Cash on hand: $474
Furniture and laptop: $200
Woman’s clothing and accessories: $100
In the category for “Patents, copyrights, and other intellectual property” she marks “none”. She also lists “none” for any income received in the last three years.These answers may very well cause her to lose her discharge.
Under the Bankruptcy Code, a debtor will not receive a discharge if the debtor knowingly and fraudulently, in or in connection with the case made a false oath or account. Most bankruptcy courts agree that a debtor’s reckless act of failing to disclose a valuable asset is also grounds for denial of a discharge in bankruptcy.
Shortly after the sensational verdict acquitting her of killing her baby daughter Caylee, the Internet burned with a debate over whether Ms. Anthony could sell her story for millions of dollars. Many believed that the public would not pay to hear what they thought would be the lies of a wrongly freed child killer. Others felt that the public’s lurid interest would be irresistible to publishers of tabloids and tell-alls, or reality show producers.

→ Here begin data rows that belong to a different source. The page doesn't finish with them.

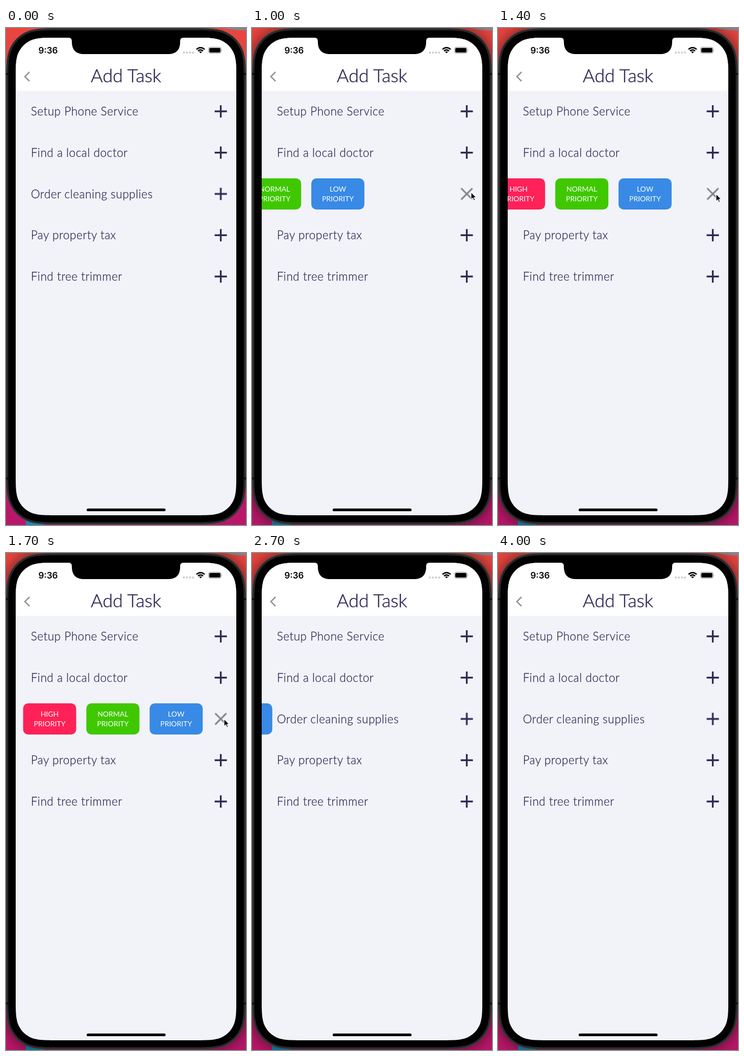
Write an HTML page that moves like this. It is 470 px wide and 972 px high and loops after 4100 ms.

```html
<!DOCTYPE html>
<html lang="en">
<head>
<meta charset="utf-8">
<title>Add Task</title>
<style>
  html, body { margin: 0; width: 100%; height: 100%; overflow: hidden; background: #000; }
  svg { display: block; width: 470px; height: 972px; }
  text { font-family: Lato, "Open Sans", sans-serif; fill: #2d2955; }
  .time { font: 600 17px Inter, Roboto, sans-serif; fill: #000; }
  .title, .task { font-weight: 300; stroke: #2d2955; }
  .title { font-size: 36px; text-anchor: middle; stroke-width: .5px; }
  .task { font-size: 22.5px; letter-spacing: .55px; stroke-width: .3px; }
  .pill text { font-size: 14px; fill: #fff; text-anchor: middle; }
  .plus { stroke: #2d2955; stroke-width: 3.4; }
  .cross { stroke: #808085; stroke-width: 3.2; }

  .pills, .swap-text, .swap-plus, .swap-cross, .cursor, .shadow { animation: 4.1s linear infinite; }
  .pills { animation-name: slide; }
  .swap-text { animation-name: fade; }
  .swap-plus { animation-name: plus; }
  .swap-cross { animation-name: cross; }
  .cursor { animation-name: point; }
  .shadow { animation-name: shade; animation-timing-function: step-end; }

  @keyframes slide {
    0% { transform: translateX(-432px); }
    11.73% { transform: translateX(-432px); animation-timing-function: cubic-bezier(.333, .667, .667, 1); }
    46.46% { transform: none; }
    56.05% { transform: none; animation-timing-function: cubic-bezier(.333, 0, .667, .333); }
    66.9%, 100% { transform: translateX(-432px); }
  }
  @keyframes fade {
    0%, 11.73% { opacity: 1; }
    16.5%, 56.05% { opacity: 0; }
    58.4%, 100% { opacity: 1; }
  }
  @keyframes plus {
    0%, 11.73% { transform: rotate(0deg) scale(1); }
    16.6%, 56.05% { transform: rotate(60deg) scale(0); }
    61%, 100% { transform: rotate(0deg) scale(1); }
  }
  @keyframes cross {
    0%, 11.73% { transform: rotate(-75deg) scale(0); }
    16.6%, 56.05% { transform: rotate(45deg) scale(1); }
    61%, 100% { transform: rotate(-75deg) scale(0); }
  }
  @keyframes point {
    0%, 3% { transform: translate(482px, 300px); }
    10.5%, 25.6% { transform: translate(429px, 321px); }
    30.5%, 59% { transform: translate(427px, 324.5px); }
    63.4%, 100% { transform: translate(482px, 332px); }
  }
  @keyframes shade {
    0% { opacity: 0; }
    2.44%, 100% { opacity: 1; }
  }
</style>
</head>
<body>
<svg viewBox="0 0 470 972">
  <defs>
    <linearGradient id="wall" x2="0" y2="1">
      <stop offset="0" stop-color="#e8463f"/>
      <stop offset=".5" stop-color="#d02a50"/>
      <stop offset="1" stop-color="#b8176a"/>
    </linearGradient>
    <filter id="blur" x="-20%" y="-20%" width="140%" height="140%">
      <feGaussianBlur stdDeviation="14"/>
    </filter>
    <clipPath id="screen"><path id="glass"/></clipPath>
    <path id="bars" d="M-12 0H12M0 -12V12"/>
  </defs>

  <rect width="470" height="972" fill="url(#wall)"/>
  <path d="M39 960H75V972H39Z" fill="#1d86b4"/>
  <path d="M425 0H470V5Q445 5 425 0Z" fill="#8d8288"/>

  <g class="shadow"><path id="shadow" fill-opacity=".6" filter="url(#blur)"/></g>
  <path id="frame" fill="#29292b" stroke="#47474a"/>
  <path d="M0 90H4M466 90H470M0 881H4M466 881H470" stroke="#111" stroke-width="4"/>
  <path id="bezel"/>

  <g clip-path="url(#screen)">
    <rect x="19" y="19" width="432" height="934" fill="#f2f3f9"/>
    <rect x="19" y="19" width="432" height="104" fill="#fff"/>
    <text class="title" x="235" y="106">Add Task</text>
    <path d="M46 86L37 95L46 104" fill="none" stroke="#929296" stroke-width="2.6"/>
    <g id="tasks"></g>
    <g class="pills" id="pills"></g>
    <rect x="158" y="939.7" width="154.5" height="5.3" rx="2.6"/>
  </g>

  <path d="M122 18V19C127 19 129 21 129 27C129 43 137 51 153 51H317C333 51 341 43 341 27C341 21 343 19 348 19V18Z"/>
  <text class="time" x="63.5" y="50">9:36</text>
  <g fill="#c9c9cb">
    <circle cx="348.3" cy="48" r="1.9"/><circle cx="354.3" cy="48" r="1.9"/>
    <circle cx="360.3" cy="48" r="1.9"/><circle cx="366.3" cy="48" r="1.9"/>
  </g>
  <g fill="none" stroke="#000" stroke-width="2.6">
    <path d="M373 41.8Q381 34.8 389 41.8"/>
    <path d="M376 45Q381 40.8 386 45"/>
  </g>
  <path d="M378.2 46.7Q381 44.7 383.8 46.7L381 49.6Z"/>
  <rect x="396.5" y="37.5" width="25" height="12" rx="3.6" fill="none" stroke="#8e8e90"/>
  <rect x="398" y="39" width="22" height="9" rx="2.2"/>
  <path d="M422.8 41.7Q424.6 43.5 422.8 45.3Z" fill="#8e8e90"/>

  <path class="cursor" d="M0 0V14.5L3.4 11.4L5.6 16.6L8 15.6L5.8 10.5H10.3Z"
        stroke="#fff" stroke-width="1.2" stroke-linejoin="round"/>
</svg>
<script>
  const tasks = ["Setup Phone Service", "Find a local doctor", "Order cleaning supplies",
                 "Pay property tax", "Find tree trimmer"];
  const pills = [["HIGH", "#ff2158"], ["NORMAL", "#3fc800"], ["LOW", "#388ae6"]];
  const openRow = 2;
  const $ = id => document.getElementById(id);

  // Rectangle with continuous-curvature corners; the curve runs from a side edge to a flat edge.
  const curve = [[0, 1.53], [0, 1.09], [0, .87], [.075, .63], [.17, .37],
                 [.37, .17], [.63, .075], [.87, 0], [1.09, 0], [1.53, 0]];
  function smoothRect(x, y, w, h, r) {
    const corner = (right, bottom) => {
      const pts = curve.map(([a, b]) =>
        [right ? x + w - a * r : x + a * r, bottom ? y + h - b * r : y + b * r]);
      if (right !== bottom) pts.reverse();
      return pts[0] + "C" + pts.slice(1).join(" ");
    };
    return "M" + [corner(0, 0), corner(1, 0), corner(1, 1), corner(0, 1)].join("L") + "Z";
  }

  $("glass").setAttribute("d", smoothRect(19, 19, 432, 934, 52.4));
  $("bezel").setAttribute("d", smoothRect(4.5, 4.5, 461, 962, 66));
  for (const id of ["frame", "shadow"])
    $(id).setAttribute("d", smoothRect(.5, .5, 469, 970, 70));

  $("tasks").innerHTML = tasks.map((name, i) => {
    const y = 163 + i * 80.75;
    const swap = kind => i === openRow ? "swap-" + kind : "";
    const cross = i === openRow
      ? '<g class="swap-cross"><path class="cross" d="M-15.5 0H15.5M0 -15.5V15.5"/></g>' : "";
    return `<text class="task ${swap("text")}" x="48.7" y="${y + 8}">${name}</text>
      <g transform="translate(420.6 ${y})">${cross}
        <g class="${swap("plus")}"><use href="#bars" class="plus"/></g>
      </g>`;
  }).join("");

  $("pills").innerHTML = pills.map(([level, color], i) =>
    `<g class="pill" transform="translate(${42.3 + i * 123.9} 294)">
      <rect width="104" height="61" rx="10" fill="${color}"/>
      <text x="52" y="26">${level}</text>
      <text x="52" y="45">PRIORITY</text>
    </g>`).join("");
</script>
</body>
</html>
```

Whether a court believes that Casey Anthony can exploit her fame for millions is not relevant for bankruptcy discharge purposes: certainly she can sell her story for something. Her Statement of Financial Affairs, also filed with the bankruptcy court under penalty of perjury, insists that she has made nothing so far from the intense media interest in her story, and that may also be untrue. Either way, her sworn bankruptcy papers ignore the value to her creditors from a possible book deal, and this is certainly her most valuable asset. For that glaring omission alone, Casey Anthony should be denied a Chapter 7 discharge.